>AI is basically any computer - a machine that can calculate shit so fast and precise that it produces extremely complex and convenient results that to us parallel cognizant thought
Not quite, what you're referring to is an algorithm, a series of pre-written instructions that can be followed to calculate a result with the given input data (this is actually how old school 'AI' worked before neural networks, like Chess bots and chat bots). AI in the modern sense is about probability and statistics, neural networks are self-modifying programs that refine their output based on the dataset they've been trained on. Often this involves the AI competing against a judge AI to generate results it approves of. Each time the judge rejects the output, the generator AI reduces the probability space in which it creates data, over time becoming more and more successful as it learns what is required to get a passing grade.
>Isn't every commercial AI went full 1488 within like 24 hours?

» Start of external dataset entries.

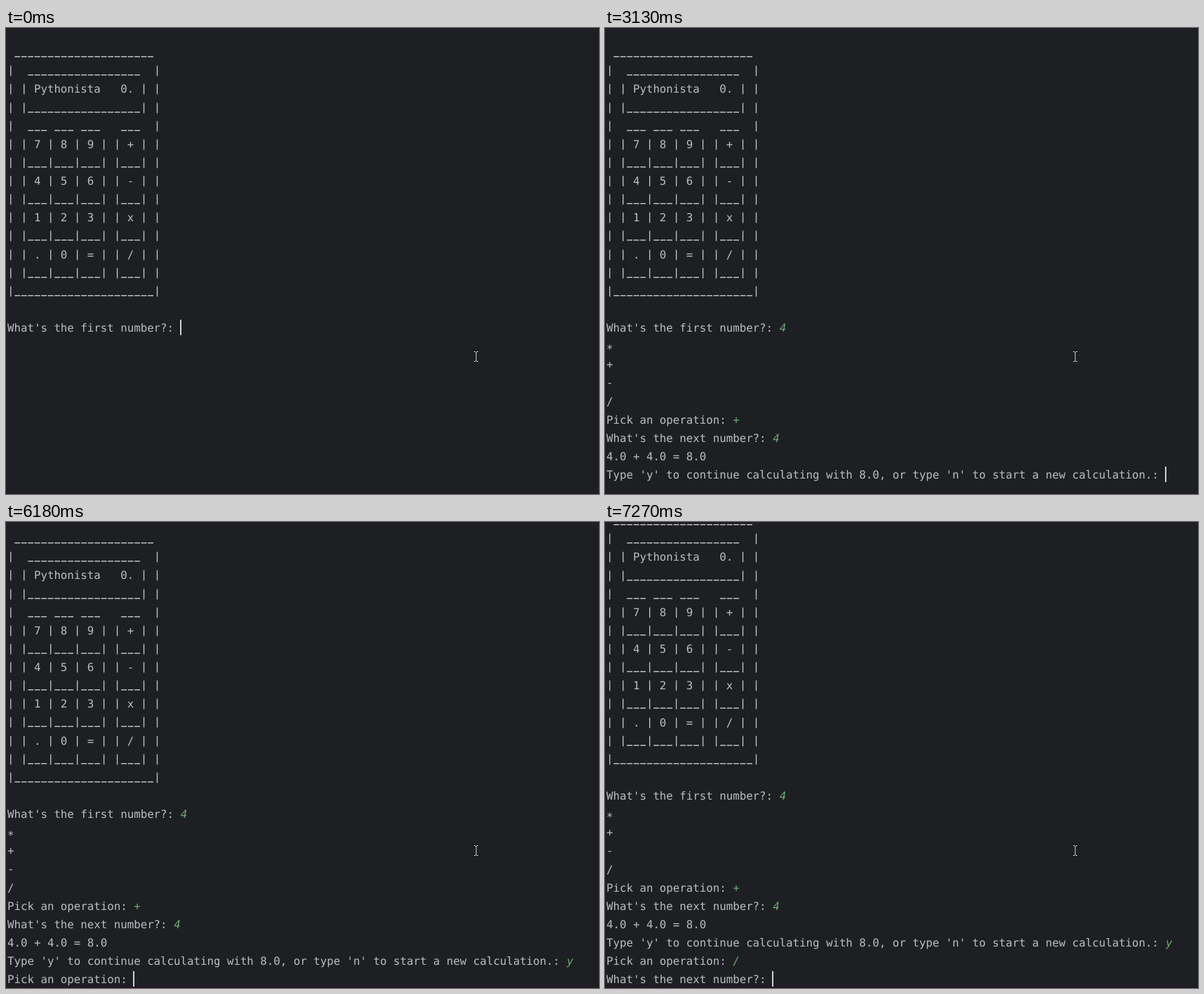
Animation of 845 by 663 pixels, one loop 8000 ms. Source, as an HTML page:

```html
<!DOCTYPE html>
<html lang="en">
<head>
<meta charset="utf-8">
<title>Console calculator</title>
<style>
  html, body { margin: 0; width: 100%; height: 100%; overflow: hidden; background: #1e1f22; }
  svg { display: block; width: 845px; height: 663px; }
  text {
    font: 15.76px "DejaVu Sans Mono", monospace;
    fill: #bcbec4;
    white-space: pre;
    text-rendering: geometricPrecision;
  }
  .typed { fill: #6aab73; font-style: italic; }
</style>
</head>
<body>
<svg viewBox="0 0 845 663">
  <rect width="845" height="663" fill="#1e1f22"/>
  <rect y="660" width="845" height="3" fill="#241a21"/>
  <g id="page"></g>
  <rect id="caret" width="2" height="22" fill="#ced0d6"/>
  <g fill="none">
    <path d="M666.5 460.5H669L670 461.5L671 460.5H673.5M670 461V474M666.5 474.5H669L670 473.5L671 474.5H673.5" stroke="#111214" stroke-width="2.6"/>
    <path d="M667 460.5H669L670 461.5L671 460.5H673M670 461V474M667 474.5H669L670 473.5L671 474.5H673" stroke="#e6e6e6"/>
  </g>
</svg>
<script>
const LOOP = 8000, CELL = 9.488, PITCH = 26.125, LEFT = 2;
const page = document.getElementById('page');
const caret = document.getElementById('caret');

const colX = col => LEFT + col * CELL;
const baseline = row => Math.round(432 + PITCH * (row - 16));

const keys = (a, b, c, op) => [`| | ${a} | ${b} | ${c} | | ${op} | |`, '| |___|___|___| |___| |'];
const art = [
  ' ' + '_'.repeat(21),
  '|  ' + '_'.repeat(17) + '  |',
  '| | Pythonista   0. | |',
  '| |' + '_'.repeat(17) + '| |',
  '|  ___ ___ ___   ___  |',
  ...keys(7, 8, 9, '+'),
  ...keys(4, 5, 6, '-'),
  ...keys(1, 2, 3, 'x'),
  ...keys('.', 0, '=', '/'),
  '|' + '_'.repeat(21) + '|'
];

// row, time shown, text, typed answer, time typed
const lines = [
  [16, 0, "What's the first number?: ", '4', 400],
  [17, 800, '*'],
  [18, 800, '+'],
  [19, 800, '-'],
  [20, 800, '/'],
  [21, 800, 'Pick an operation: ', '+', 1870],
  [22, 2400, "What's the next number?: ", '4', 2730],
  [23, 3130, '4.0 + 4.0 = 8.0'],
  [24, 3130, "Type 'y' to continue calculating with 8.0, or type 'n' to start a new calculation.: ", 'y', 4520],
  [25, 4990, 'Pick an operation: ', '/', 6870],
  [26, 7270, "What's the next number?: "]
];

// time, row, column; no row means hidden
const caretSteps = [
  [0, 16, 26], [400, 16, 27], [600, 17, 0], [800, 21, 19], [1730], [1870, 21, 20],
  [2250, 22, 0], [2400, 22, 25], [2730, 22, 26], [3130, 24, 84], [3730], [4190, 24, 84],
  [4520, 24, 85], [4990, 25, 19], [5710], [6180, 25, 19], [6720], [6870, 25, 20],
  [7110, 26, 0], [7270, 26, 25]
];
const scrollSteps = [[0, 0], [4990, 11], [7110, 37]];

const timed = [];

function add(tag, attrs, content = '') {
  const el = document.createElementNS('http://www.w3.org/2000/svg', tag);
  for (const name in attrs) el.setAttribute(name, attrs[name]);
  el.textContent = content;
  page.appendChild(el);
  return el;
}

function addText(row, col, str, start, cls = '') {
  const drop = str === '*' ? 3.5 : 0;
  const el = add('text', { x: colX(col), y: baseline(row) + drop, class: cls }, str);
  timed.push({ el, start });
}

function addArt(str, row) {
  const y = baseline(row);
  let bars = '', rules = '';
  [...str].forEach((ch, col) => {
    const x = colX(col);
    if (ch === '|') bars += `M${x + CELL / 2} ${y - 12.5}v14.7`;
    if (ch === '_') rules += `M${x + 0.8} ${y + 0.75}h${CELL - 1.6}`;
  });
  add('path', { d: bars + rules, stroke: '#bcbec4', 'stroke-width': 1.4, fill: 'none' });
  const label = str.replace(/[|_]/g, ' ').trimEnd();
  if (label) addText(row, 0, label, 0);
}

art.forEach((str, i) => addArt(str, i + 1));
for (const [row, start, str, answer, typedAt] of lines) {
  addText(row, 0, str, start);
  if (answer) addText(row, str.length, answer, typedAt, 'typed');
}

const stepAt = (steps, t) => steps.filter(s => s[0] <= t).pop();

function draw(t) {
  const scroll = stepAt(scrollSteps, t)[1];
  const [, row, col] = stepAt(caretSteps, t);
  page.setAttribute('transform', `translate(0 ${-scroll})`);
  for (const { el, start } of timed) el.style.display = t >= start ? '' : 'none';
  caret.style.display = row ? '' : 'none';
  if (row) {
    caret.setAttribute('x', Math.max(LEFT, Math.round(colX(col)) - 1));
    caret.setAttribute('y', baseline(row) - 17 - scroll);
  }
}

const begin = performance.now();
function tick() {
  draw((performance.now() - begin) % LOOP);
  requestAnimationFrame(tick);
}
tick();
</script>
</body>
</html>
```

In the case of Microsoft's Tay, because it received lots of tweets with that kind of language, it started repeating phrases that it had learned from those messages. Tay (and AI in general) in this sense didn't have any understanding of what it was saying, rather it is an example of the Chinese room phenomenon.